Release Date: 05/29/2003
Suzanne Ackerman email@example.com
(05/29/03) In research on environmental factors that contribute to asthma, EPA scientists have identified metals as components in air pollution that may affect the severity of asthma. This international study is the first to link animal and human data to show the possible role of metals in aggravating asthma, and is available online in the Environmental Health Perspectives journal (http://ehp.niehs.nih.gov/). The study was done in collaboration with researchers at the German Research Center for Environment and Health. Although particulate matter (PM2.5) is known to exacerbate asthma, it is critical to identify which components in PM2.5 have this effect. Allergic asthma is epidemic in the U.S., afflicting 20 million Americans, including six million children. Since 1980, the biggest growth in asthma cases has occurred in children under five. In 1997, EPA established National Ambient Air Quality Standards for PM2.5. These standards are set at levels that protect public health, including the health of sensitive populations such as people with asthma, children, and the elderly. In 2002, EPA announced the Asthma Research Strategy to focus research on pollutants that contribute to asthma, susceptibility factors, and risk management. For more information on EPA’s Asthma Research Strategy, go to the website: https://cfpub.epa.gov/ncea/cfm.
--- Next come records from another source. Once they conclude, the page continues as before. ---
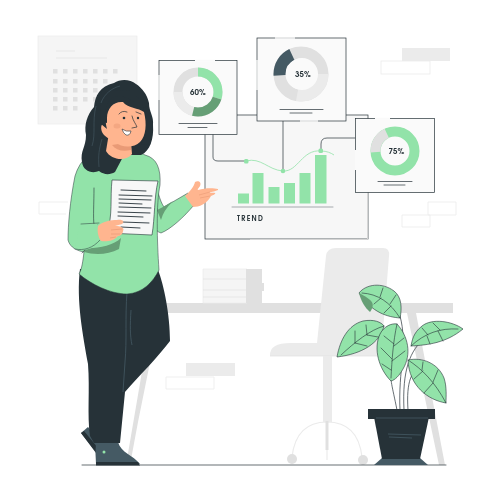
<!DOCTYPE html>
<html lang="en">
<head>
<meta charset="utf-8">
<title>Trend presentation</title>
<style>
:root{--green:#92e3a9;--green-dark:#669f76;--ink:#263238;--slate:#455a64;--skin:#ffb58f;--skin-dark:#e99a76;--grey:#e0e0e0;--grey-light:#ebebeb;--grey-pale:#f5f5f5;--paper:#fafafa}
html,body{margin:0;background:#fff;overflow:hidden}
svg{display:block;width:500px;height:500px}
text{font-family:"TeX Gyre Adventor",Inter,sans-serif;font-weight:700;fill:var(--ink)}
.value{font-size:8px;text-anchor:middle}
.green{fill:var(--green)}
.green-dark{fill:var(--green-dark)}
.ink{fill:var(--ink)}
.slate{fill:var(--slate)}
.skin{fill:var(--skin)}
.grey{fill:var(--grey)}
.grey-light{fill:var(--grey-light)}
.pale{fill:var(--grey-pale)}
.card{fill:var(--paper);stroke:var(--ink);stroke-width:.7}
.card-soft{fill:none;stroke:var(--paper);stroke-width:1.4}
.line{fill:none;stroke:var(--ink);stroke-width:.7;stroke-linecap:round;stroke-linejoin:round}
.faint{fill:none;stroke:var(--grey);stroke-width:.7}
.ring{fill:none}
.ring .base{stroke:var(--grey)}
.ring .base-light{stroke:var(--grey-light)}
.ring .leaf{stroke:var(--green)}
.ring .deep{stroke:var(--green-dark)}
.ring .night{stroke:var(--slate)}
</style>
</head>
<body>
<svg viewBox="0 0 500 500" role="img" aria-label="Woman presenting a trend chart in an office">
<defs>
<g id="dots"><rect width="4.5" height="4.5"/><rect x="10" width="4.5" height="4.5"/><rect x="20" width="4.5" height="4.5"/><rect x="30" width="4.5" height="4.5"/><rect x="40" width="4.5" height="4.5"/><rect x="50" width="4.5" height="4.5"/></g>
<g id="brick"><rect x="20" width="48" height="13" class="grey-light"/><rect x="0" y="13" width="48" height="13" fill="#fff" class="brick-line"/></g>
</defs>

<g id="wall">
<rect x="38" y="36" width="99" height="88" class="pale" stroke="#ebebeb" stroke-width=".7"/>
<path class="faint" d="M56 51H75M56 58H107"/>
<g class="grey">
<use href="#dots" x="53" y="69"/><rect x="113" y="69" width="4.500" height="4.500"/>
<use href="#dots" x="53" y="79"/><use href="#dots" x="53" y="88"/><use href="#dots" x="53" y="97"/>
<rect x="53" y="106" width="4.500" height="4.500"/><rect x="63" y="106" width="4.500" height="4.500"/><rect x="73" y="106" width="4.500" height="4.500"/>
</g>
<g id="bricks">
<rect x="402" y="48" width="48" height="13" class="grey-light"/>
<rect x="381" y="61" width="49" height="13" fill="#fff" stroke="#ebebeb" stroke-width=".8"/>
<rect x="186" y="363" width="49" height="13" class="grey-light"/>
<path d="M214 377V389H166V377H214" fill="none" stroke="#ebebeb" stroke-width=".8"/>
<path d="M428 202H456V215H428ZM402 215H430V227H402ZM68 202H39V214H66" fill="none" stroke="#ebebeb" stroke-width=".8"/>
</g>
</g>

<g id="desk">
<path class="grey" d="M152 313H160L138 422L130 465H126ZM407 313H416L445 465H439Z"/>
<rect x="150" y="303" width="303" height="10" class="grey"/>
<g id="books">
<path d="M203 269H247V303H203Z" class="pale" stroke="#ebebeb" stroke-width=".7"/>
<path d="M246 269H262V303H246Z" class="grey"/>
<path d="M203 279H246M203 290H246M203 297H246" class="faint"/>
<path d="M262 283H264V291H262Z" class="grey"/>
</g>
</g>

<g id="chair">
<path class="grey-light" d="M336 248H383Q390 248 389 256L382 343H317L326 256Q327 248 336 248Z"/>
<path class="grey-light" d="M291 343H377Q383 343 383 349V356H270Q269 343 291 343Z"/>
<path d="M270 356H383" class="faint"/>
<rect x="323" y="356" width="9" height="66" class="grey-light"/>
<path d="M292 457Q296 422 327 422T362 457M327 422V460" fill="none" stroke="#ebebeb" stroke-width="1.200"/>
<path d="M327 421V450" stroke="#e0e0e0" stroke-width="3"/>
<circle cx="292" cy="459" r="5" class="grey"/><circle cx="363" cy="460" r="5" class="grey"/>
</g>
<path id="floor" class="line" d="M82 465H446"/>

<g id="trend-board">
<rect x="205" y="115" width="163" height="124" fill="#f7f7f7" stroke="#263238" stroke-width=".7"/>
<path d="M250 239.500H367.500V190" fill="none" stroke="#d5d5d5" stroke-width="1"/>
<path class="line" d="M213 134V157Q213 161 218 161H246M283 121V171M321 151V144Q321 138 327 138H355"/>
<path d="M246 161C261 157 268 170 283 171S302 149 321 151C327 151 331 153 334 155" fill="none" stroke="#92e3a9" stroke-width=".8"/>
<g class="green">
<rect x="244" y="159" width="4.500" height="4.500" rx="1.500"/><circle cx="283" cy="171" r="2.300"/><rect x="318.500" y="148.500" width="4.500" height="4.500" rx="1.500"/>
<rect x="238" y="193.500" width="11" height="10"/><rect x="252.500" y="173" width="11" height="30.500"/><rect x="268.500" y="187" width="11" height="16.500"/><rect x="284" y="183" width="11" height="20.500"/><rect x="299.500" y="173" width="11" height="30.500"/><rect x="315" y="155" width="11.500" height="48.500"/>
</g>
<path d="M232 207H333" class="line" style="stroke-width:.4"/>
<text x="237" y="221" font-size="7" textLength="26">TREND</text>
</g>

<g id="card-60">
<rect x="159" y="60.500" width="78" height="74" class="card"/>
<path d="M195 60.500H215M159 75V100" class="card-soft"/>
<g class="ring" transform="rotate(-90 198 92)" stroke-width="9">
<circle class="base" cx="198" cy="92" r="20"/>
<circle class="base-light" cx="198" cy="92" r="20" pathLength="100" stroke-dasharray="22 78" stroke-dashoffset="-53"/>
<circle class="leaf" cx="198" cy="92" r="20" pathLength="100" stroke-dasharray="30 70"/>
<circle class="deep" cx="198" cy="92" r="20" pathLength="100" stroke-dasharray="24 76" stroke-dashoffset="-30"/>
</g>
<text class="value" x="198" y="95">60%</text>
<path class="line" d="M179 123.500H217M188 127.500H207"/>
</g>

<g id="card-35">
<rect x="257" y="38" width="89" height="83" class="card"/>
<path d="M257 60V90M275 38H295M300 121H318" class="card-soft"/>
<g class="ring" transform="rotate(-90 301 74)" stroke-width="12">
<circle class="base" cx="301" cy="74" r="21.500"/>
<circle class="base-light" cx="301" cy="74" r="21.500" pathLength="100" stroke-dasharray="28 72" stroke-dashoffset="-25"/>
<circle class="night" cx="301" cy="74" r="21.500" pathLength="100" stroke-dasharray="19 81" stroke-dashoffset="-74"/>
</g>
<circle cx="302" cy="74" r="16" fill="#fafafa"/>
<text class="value" x="303" y="77">35%</text>
<path class="line" d="M280 109.500H323M290 113H312"/>
</g>

<g id="card-75">
<rect x="355.500" y="118.500" width="79" height="74" class="card"/>
<path d="M355.500 150V170M375 118.500H390" class="card-soft"/>
<g class="ring" transform="rotate(-90 395 151)" stroke-width="10">
<circle class="leaf" cx="395" cy="151" r="19.500"/>
<circle class="base" cx="395" cy="151" r="19.500" pathLength="100" stroke-dasharray="19 81" stroke-dashoffset="-74"/>
</g>
<text class="value" x="396.500" y="154">75%</text>
<path class="line" d="M378 181.500H412M384 185H405"/>
</g>

<g id="plant">
<path class="line" d="M400 410C398 370 408 345 400 316M404 410C402 370 410 350 425 338M408 410C406 380 412 372 420 366M397 410C392 385 390 380 391 372"/>
<g class="green" stroke="#263238" stroke-width=".6">
<path d="M359 293C366 284 382 282 394 291C402 297 402 309 400 318C388 317 372 313 359 293Z"/>
<path class="green-dark" d="M359 293C372 300 376 303 370 312C365 308 361 301 359 293Z" stroke="none"/>
<path d="M463 329C452 321 432 318 422 326C413 333 412 341 411 346C428 345 446 343 463 329Z"/>
<path d="M337 357C340 340 348 325 363 321C374 319 381 322 384 326C380 343 362 354 337 357Z"/>
<path d="M391 381C379 369 373 349 380 334C384 326 392 323 397 324C408 336 412 354 403 369C399 376 395 380 391 381Z"/>
<path d="M408 360C422 357 438 363 444 378C447 387 446 397 446 403C428 400 409 386 408 360Z"/>
</g>
<path class="line" style="stroke-width:.6" d="M362 293C378 294 390 302 400 318M380 297L383 288M390 304L396 295M381 298L374 304M391 306L384 313M458 329C440 328 425 333 411 346M440 330L433 323M428 335L422 328M438 331L443 341M427 336L430 344M341 355C355 342 370 330 384 326M355 343V331M367 335L366 325M355 343L367 346M367 335L378 337M391 378C392 360 393 342 397 324M392 359L381 348M394 344L384 336M392 361L405 351M394 346L404 338M391 370L382 364M408 360C422 369 435 382 446 403M422 370L423 362M433 382L438 370M423 371L414 379M433 383L424 393"/>
<path class="slate" d="M374 465L382 458H420L428 465Z"/>
<path class="ink" d="M374 417H429L420 459H382Z"/>
<rect x="368" y="409" width="67" height="10" class="ink"/>
<path d="M376 418H428M388 434L421 435M389 437L412 438" fill="none" stroke="#455a64" stroke-width=".8"/>
</g>

<g id="presenter">
<g id="shoes">
<path class="slate" d="M88 427L81 433L96 452L99 440Z"/>
<path class="ink" d="M81 433L84 431L98 448L96 453Z"/>
<path class="slate" d="M96 442H118C121 453 133 455 140 464H96Q95 452 96 442Z"/>
<path class="ink" d="M96 462H138L140 465.500H96Z"/>
<circle cx="104" cy="452" r="1.500" fill="#92e3a9"/>
</g>
<path class="ink" d="M80 269C76 300 83 336 88 364C90 390 87 415 90 436L94 443H120L125 392C140 375 158 357 170 341C170 315 164 285 158 270Z"/>
<path d="M127 292C125 318 127 340 125 362L123 392M131 310C130 325 130 336 132 345" fill="none" stroke="#455a64" stroke-width=".8"/>
<path class="green" stroke="#263238" stroke-width=".5" d="M153 178C158 189 159 200 164 207L188 193L194 205C184 217 171 229 161 233C153 231 150 219 149 210Z"/>
<path class="green-dark" d="M157 210L163 207L173 201Q163 211 161 220Z"/>
<path class="skin" d="M185 196C190 191 194 187 195 182C198 180 202 182 200 186C199 188 197 189 198 190C205 188 213 188 218 189C219 191 213 191 209 193C216 192 218 193 211 196C207 204 199 207 193 207Z"/>
<path d="M199 195L210 192M200 198L210 196" fill="none" stroke="#e99a76" stroke-width=".6"/>
<path class="green" stroke="#263238" stroke-width=".5" d="M106 148C92 150 80 159 75 176C70 201 68 225 68 240C70 248 78 251 84 252C83 260 82 269 79 274C91 284 110 294 127 294C143 293 153 282 159 270C157 240 156 205 160 185C161 169 157 158 145 155C140 152 133 152 128 153Z"/>
<path class="green-dark" d="M84 248C96 249 113 246 121 238L119 249C108 255 94 255 84 252Z"/>
<path class="line" style="stroke-width:.6" d="M94 188C94 203 93 217 94 225M82 253C84 251 85 250 86 247M85 233L97 225M79 236L88 229"/>
<path class="green" d="M80 222L97 224L103 241C94 249 83 252 75 249Z"/>
<path class="line" style="stroke-width:.5" d="M81 224L99 223M100 240C93 248 84 251 75 249"/>

<g id="head">
<path class="ink" d="M114 83C100 86 95 96 94 107C87 115 84 125 86 135C86 147 80 151 82 162C83 171 92 174 99 171C104 175 110 175 115 172L124 155H141C150 151 154 139 153 125C154 116 149 112 149 103C147 94 142 88 136 84C130 79 120 79 114 83Z"/>
<path class="skin" d="M109 133L106 151C111 160 126 162 132 154L131 143Z"/>
<path d="M112 145C116 150 122 152 131 150V142Z" fill="#e99a76"/>
<path class="skin" d="M107 118C107 108 114 101 123 102C127 108 139 108 144 112C147 124 146 136 140 142C134 148 122 148 115 142C111 140 107 138 104 135C99 129 101 121 107 123Z"/>
<path class="ink" d="M107 129C105 119 103 106 112 98C123 93 133 100 144 111L142 101L130 91L112 90L100 104L101 124Z"/>
<path class="ink" d="M143 108C148 118 149 133 141 144L150 145L153 125L148 106Z"/>
<path class="line" d="M119 114Q122 110 127 112M136 112L141 114M132 116C133 121 136 124 137 127L132 128"/>
<circle cx="124" cy="118" r="1.300" class="ink"/><circle cx="138" cy="118" r="1.200" class="ink"/>
<path d="M122 129Q126 132 131 131Q130 136 126 135Q123 133 122 129Z" fill="#fff" stroke="#263238" stroke-width=".6"/>
<ellipse cx="117" cy="126" rx="3.500" ry="2.500" fill="#e99a76" opacity=".5"/>
<path d="M96 106C92 122 96 134 92 146M102 139C99 149 98 156 99 167M120 86C112 88 104 94 101 103" fill="none" stroke="#455a64" stroke-width=".6"/>
</g>

<g id="notes">
<path d="M112 180L158 181C154 198 155 217 152 235L107 233C113 215 110 198 112 180Z" fill="#f7f7f7" stroke="#263238" stroke-width=".6"/>
<path class="line" style="stroke-width:.9" d="M121 190L146 191M119 195L152 196M119 199L151 200M119 203L142 204M119 207L151 208M118 212L150 213M118 216L143 217M122 222L149 223M121 227L140 228"/>
</g>
<path class="skin" d="M98 226C103 221 111 220 117 220C123 219 125 222 122 224L115 226C121 226 125 228 123 231C123 234 120 236 118 236C114 241 106 242 101 241C98 237 97 231 98 226Z"/>
<path d="M111 230L122 229M111 234L120 234M110 238L116 237" fill="none" stroke="#e99a76" stroke-width=".7"/>
</g>
</svg>
</body>
</html>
For resources on managing asthma, call the Childhood Asthma “Fish Out of Water” hotline at 1-800-315-8056 or go to EPA’s asthma website at: https://www.epa.gov/iaq/asthma.